__Records provided__.
=== Begin Enclosure ===

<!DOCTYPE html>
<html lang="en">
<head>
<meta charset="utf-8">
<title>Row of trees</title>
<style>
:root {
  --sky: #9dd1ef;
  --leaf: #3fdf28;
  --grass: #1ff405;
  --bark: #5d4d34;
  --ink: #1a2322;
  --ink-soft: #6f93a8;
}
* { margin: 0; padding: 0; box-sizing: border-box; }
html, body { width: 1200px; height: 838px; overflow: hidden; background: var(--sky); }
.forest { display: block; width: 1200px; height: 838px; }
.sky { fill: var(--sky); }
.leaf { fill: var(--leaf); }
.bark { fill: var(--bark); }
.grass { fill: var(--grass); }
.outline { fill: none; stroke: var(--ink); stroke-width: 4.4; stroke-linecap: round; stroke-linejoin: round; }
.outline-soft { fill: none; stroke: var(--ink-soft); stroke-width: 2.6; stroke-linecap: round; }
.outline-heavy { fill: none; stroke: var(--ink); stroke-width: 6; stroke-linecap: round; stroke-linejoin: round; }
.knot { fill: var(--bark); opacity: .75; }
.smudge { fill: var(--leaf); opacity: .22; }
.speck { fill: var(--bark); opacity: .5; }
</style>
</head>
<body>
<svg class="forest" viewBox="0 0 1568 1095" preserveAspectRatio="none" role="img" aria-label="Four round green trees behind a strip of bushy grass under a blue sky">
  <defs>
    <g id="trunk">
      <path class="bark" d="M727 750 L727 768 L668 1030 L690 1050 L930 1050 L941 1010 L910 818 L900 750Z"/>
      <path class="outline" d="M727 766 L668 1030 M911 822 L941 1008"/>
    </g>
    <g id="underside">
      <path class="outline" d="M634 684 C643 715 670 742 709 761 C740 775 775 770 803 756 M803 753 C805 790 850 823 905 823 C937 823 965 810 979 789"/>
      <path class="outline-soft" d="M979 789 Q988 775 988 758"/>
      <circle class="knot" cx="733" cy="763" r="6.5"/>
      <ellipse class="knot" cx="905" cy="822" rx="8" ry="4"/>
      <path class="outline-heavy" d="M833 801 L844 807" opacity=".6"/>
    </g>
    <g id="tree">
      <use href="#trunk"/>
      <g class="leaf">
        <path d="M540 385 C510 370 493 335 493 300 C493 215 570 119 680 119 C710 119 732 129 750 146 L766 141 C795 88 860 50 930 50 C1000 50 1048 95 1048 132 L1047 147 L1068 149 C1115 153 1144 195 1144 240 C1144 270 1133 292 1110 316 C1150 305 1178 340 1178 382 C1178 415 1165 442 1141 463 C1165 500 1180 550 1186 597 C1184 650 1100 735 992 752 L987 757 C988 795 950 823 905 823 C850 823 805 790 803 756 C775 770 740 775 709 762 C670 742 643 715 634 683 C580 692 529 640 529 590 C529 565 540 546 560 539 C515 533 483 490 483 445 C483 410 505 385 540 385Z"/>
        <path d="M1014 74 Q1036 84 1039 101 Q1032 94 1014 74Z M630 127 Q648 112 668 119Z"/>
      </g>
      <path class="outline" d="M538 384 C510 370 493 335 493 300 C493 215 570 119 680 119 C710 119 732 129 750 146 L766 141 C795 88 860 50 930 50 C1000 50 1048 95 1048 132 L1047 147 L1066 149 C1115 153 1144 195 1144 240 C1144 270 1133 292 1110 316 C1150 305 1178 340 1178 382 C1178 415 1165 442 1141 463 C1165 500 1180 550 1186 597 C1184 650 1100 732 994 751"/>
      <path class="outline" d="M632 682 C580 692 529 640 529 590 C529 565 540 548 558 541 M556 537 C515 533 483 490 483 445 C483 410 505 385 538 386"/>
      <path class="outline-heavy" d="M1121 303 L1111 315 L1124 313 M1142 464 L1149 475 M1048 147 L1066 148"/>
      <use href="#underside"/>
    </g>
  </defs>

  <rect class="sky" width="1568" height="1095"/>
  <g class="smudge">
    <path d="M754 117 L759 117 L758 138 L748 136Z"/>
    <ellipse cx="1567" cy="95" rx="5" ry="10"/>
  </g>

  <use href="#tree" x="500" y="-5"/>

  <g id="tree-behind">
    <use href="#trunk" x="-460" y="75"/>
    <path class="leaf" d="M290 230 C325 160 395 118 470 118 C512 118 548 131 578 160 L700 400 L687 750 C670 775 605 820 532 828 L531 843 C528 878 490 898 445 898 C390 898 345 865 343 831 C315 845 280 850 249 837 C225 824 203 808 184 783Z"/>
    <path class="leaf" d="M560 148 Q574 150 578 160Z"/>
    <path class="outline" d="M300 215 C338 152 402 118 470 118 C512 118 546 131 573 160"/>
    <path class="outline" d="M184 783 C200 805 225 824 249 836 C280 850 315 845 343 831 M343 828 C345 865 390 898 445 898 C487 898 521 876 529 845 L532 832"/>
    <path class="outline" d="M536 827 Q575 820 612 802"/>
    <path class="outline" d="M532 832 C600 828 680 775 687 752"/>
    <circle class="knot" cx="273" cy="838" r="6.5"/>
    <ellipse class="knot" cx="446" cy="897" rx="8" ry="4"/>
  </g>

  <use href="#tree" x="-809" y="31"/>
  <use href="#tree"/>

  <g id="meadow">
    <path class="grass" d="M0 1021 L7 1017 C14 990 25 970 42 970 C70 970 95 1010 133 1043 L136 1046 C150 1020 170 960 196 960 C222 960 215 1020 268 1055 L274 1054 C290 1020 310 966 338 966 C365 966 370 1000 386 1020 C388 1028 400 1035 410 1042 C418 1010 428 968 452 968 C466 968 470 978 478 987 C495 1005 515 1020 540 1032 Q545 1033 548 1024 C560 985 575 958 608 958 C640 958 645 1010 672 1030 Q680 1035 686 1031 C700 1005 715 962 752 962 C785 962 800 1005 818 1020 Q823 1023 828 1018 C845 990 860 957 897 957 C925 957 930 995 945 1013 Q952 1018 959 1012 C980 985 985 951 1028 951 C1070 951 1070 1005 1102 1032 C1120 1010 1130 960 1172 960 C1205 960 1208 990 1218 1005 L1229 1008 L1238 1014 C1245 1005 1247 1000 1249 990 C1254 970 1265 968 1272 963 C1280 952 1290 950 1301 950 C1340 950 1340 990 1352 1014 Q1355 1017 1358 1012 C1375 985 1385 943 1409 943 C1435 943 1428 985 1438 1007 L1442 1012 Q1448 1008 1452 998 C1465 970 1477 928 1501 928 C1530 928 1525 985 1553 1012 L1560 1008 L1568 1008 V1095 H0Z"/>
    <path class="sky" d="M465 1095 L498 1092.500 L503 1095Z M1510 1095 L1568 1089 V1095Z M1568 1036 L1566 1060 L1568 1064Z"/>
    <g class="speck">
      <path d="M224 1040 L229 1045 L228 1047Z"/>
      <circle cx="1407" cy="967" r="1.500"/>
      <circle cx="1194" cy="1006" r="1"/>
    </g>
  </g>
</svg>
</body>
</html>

=== End Enclosure ===

__Work required__. Complete, exact output of the records is expected.

__Written answer__.
<!DOCTYPE html>
<html lang="en">
<head>
<meta charset="utf-8">
<title>Row of trees</title>
<style>
:root {
  --sky: #9dd1ef;
  --leaf: #3fdf28;
  --grass: #1ff405;
  --bark: #5d4d34;
  --ink: #1a2322;
  --ink-soft: #6f93a8;
}
* { margin: 0; padding: 0; box-sizing: border-box; }
html, body { width: 1200px; height: 838px; overflow: hidden; background: var(--sky); }
.forest { display: block; width: 1200px; height: 838px; }
.sky { fill: var(--sky); }
.leaf { fill: var(--leaf); }
.bark { fill: var(--bark); }
.grass { fill: var(--grass); }
.outline { fill: none; stroke: var(--ink); stroke-width: 4.4; stroke-linecap: round; stroke-linejoin: round; }
.outline-soft { fill: none; stroke: var(--ink-soft); stroke-width: 2.6; stroke-linecap: round; }
.outline-heavy { fill: none; stroke: var(--ink); stroke-width: 6; stroke-linecap: round; stroke-linejoin: round; }
.knot { fill: var(--bark); opacity: .75; }
.smudge { fill: var(--leaf); opacity: .22; }
.speck { fill: var(--bark); opacity: .5; }
</style>
</head>
<body>
<svg class="forest" viewBox="0 0 1568 1095" preserveAspectRatio="none" role="img" aria-label="Four round green trees behind a strip of bushy grass under a blue sky">
  <defs>
    <g id="trunk">
      <path class="bark" d="M727 750 L727 768 L668 1030 L690 1050 L930 1050 L941 1010 L910 818 L900 750Z"/>
      <path class="outline" d="M727 766 L668 1030 M911 822 L941 1008"/>
    </g>
    <g id="underside">
      <path class="outline" d="M634 684 C643 715 670 742 709 761 C740 775 775 770 803 756 M803 753 C805 790 850 823 905 823 C937 823 965 810 979 789"/>
      <path class="outline-soft" d="M979 789 Q988 775 988 758"/>
      <circle class="knot" cx="733" cy="763" r="6.5"/>
      <ellipse class="knot" cx="905" cy="822" rx="8" ry="4"/>
      <path class="outline-heavy" d="M833 801 L844 807" opacity=".6"/>
    </g>
    <g id="tree">
      <use href="#trunk"/>
      <g class="leaf">
        <path d="M540 385 C510 370 493 335 493 300 C493 215 570 119 680 119 C710 119 732 129 750 146 L766 141 C795 88 860 50 930 50 C1000 50 1048 95 1048 132 L1047 147 L1068 149 C1115 153 1144 195 1144 240 C1144 270 1133 292 1110 316 C1150 305 1178 340 1178 382 C1178 415 1165 442 1141 463 C1165 500 1180 550 1186 597 C1184 650 1100 735 992 752 L987 757 C988 795 950 823 905 823 C850 823 805 790 803 756 C775 770 740 775 709 762 C670 742 643 715 634 683 C580 692 529 640 529 590 C529 565 540 546 560 539 C515 533 483 490 483 445 C483 410 505 385 540 385Z"/>
        <path d="M1014 74 Q1036 84 1039 101 Q1032 94 1014 74Z M630 127 Q648 112 668 119Z"/>
      </g>
      <path class="outline" d="M538 384 C510 370 493 335 493 300 C493 215 570 119 680 119 C710 119 732 129 750 146 L766 141 C795 88 860 50 930 50 C1000 50 1048 95 1048 132 L1047 147 L1066 149 C1115 153 1144 195 1144 240 C1144 270 1133 292 1110 316 C1150 305 1178 340 1178 382 C1178 415 1165 442 1141 463 C1165 500 1180 550 1186 597 C1184 650 1100 732 994 751"/>
      <path class="outline" d="M632 682 C580 692 529 640 529 590 C529 565 540 548 558 541 M556 537 C515 533 483 490 483 445 C483 410 505 385 538 386"/>
      <path class="outline-heavy" d="M1121 303 L1111 315 L1124 313 M1142 464 L1149 475 M1048 147 L1066 148"/>
      <use href="#underside"/>
    </g>
  </defs>

  <rect class="sky" width="1568" height="1095"/>
  <g class="smudge">
    <path d="M754 117 L759 117 L758 138 L748 136Z"/>
    <ellipse cx="1567" cy="95" rx="5" ry="10"/>
  </g>

  <use href="#tree" x="500" y="-5"/>

  <g id="tree-behind">
    <use href="#trunk" x="-460" y="75"/>
    <path class="leaf" d="M290 230 C325 160 395 118 470 118 C512 118 548 131 578 160 L700 400 L687 750 C670 775 605 820 532 828 L531 843 C528 878 490 898 445 898 C390 898 345 865 343 831 C315 845 280 850 249 837 C225 824 203 808 184 783Z"/>
    <path class="leaf" d="M560 148 Q574 150 578 160Z"/>
    <path class="outline" d="M300 215 C338 152 402 118 470 118 C512 118 546 131 573 160"/>
    <path class="outline" d="M184 783 C200 805 225 824 249 836 C280 850 315 845 343 831 M343 828 C345 865 390 898 445 898 C487 898 521 876 529 845 L532 832"/>
    <path class="outline" d="M536 827 Q575 820 612 802"/>
    <path class="outline" d="M532 832 C600 828 680 775 687 752"/>
    <circle class="knot" cx="273" cy="838" r="6.5"/>
    <ellipse class="knot" cx="446" cy="897" rx="8" ry="4"/>
  </g>

  <use href="#tree" x="-809" y="31"/>
  <use href="#tree"/>

  <g id="meadow">
    <path class="grass" d="M0 1021 L7 1017 C14 990 25 970 42 970 C70 970 95 1010 133 1043 L136 1046 C150 1020 170 960 196 960 C222 960 215 1020 268 1055 L274 1054 C290 1020 310 966 338 966 C365 966 370 1000 386 1020 C388 1028 400 1035 410 1042 C418 1010 428 968 452 968 C466 968 470 978 478 987 C495 1005 515 1020 540 1032 Q545 1033 548 1024 C560 985 575 958 608 958 C640 958 645 1010 672 1030 Q680 1035 686 1031 C700 1005 715 962 752 962 C785 962 800 1005 818 1020 Q823 1023 828 1018 C845 990 860 957 897 957 C925 957 930 995 945 1013 Q952 1018 959 1012 C980 985 985 951 1028 951 C1070 951 1070 1005 1102 1032 C1120 1010 1130 960 1172 960 C1205 960 1208 990 1218 1005 L1229 1008 L1238 1014 C1245 1005 1247 1000 1249 990 C1254 970 1265 968 1272 963 C1280 952 1290 950 1301 950 C1340 950 1340 990 1352 1014 Q1355 1017 1358 1012 C1375 985 1385 943 1409 943 C1435 943 1428 985 1438 1007 L1442 1012 Q1448 1008 1452 998 C1465 970 1477 928 1501 928 C1530 928 1525 985 1553 1012 L1560 1008 L1568 1008 V1095 H0Z"/>
    <path class="sky" d="M465 1095 L498 1092.500 L503 1095Z M1510 1095 L1568 1089 V1095Z M1568 1036 L1566 1060 L1568 1064Z"/>
    <g class="speck">
      <path d="M224 1040 L229 1045 L228 1047Z"/>
      <circle cx="1407" cy="967" r="1.500"/>
      <circle cx="1194" cy="1006" r="1"/>
    </g>
  </g>
</svg>
</body>
</html>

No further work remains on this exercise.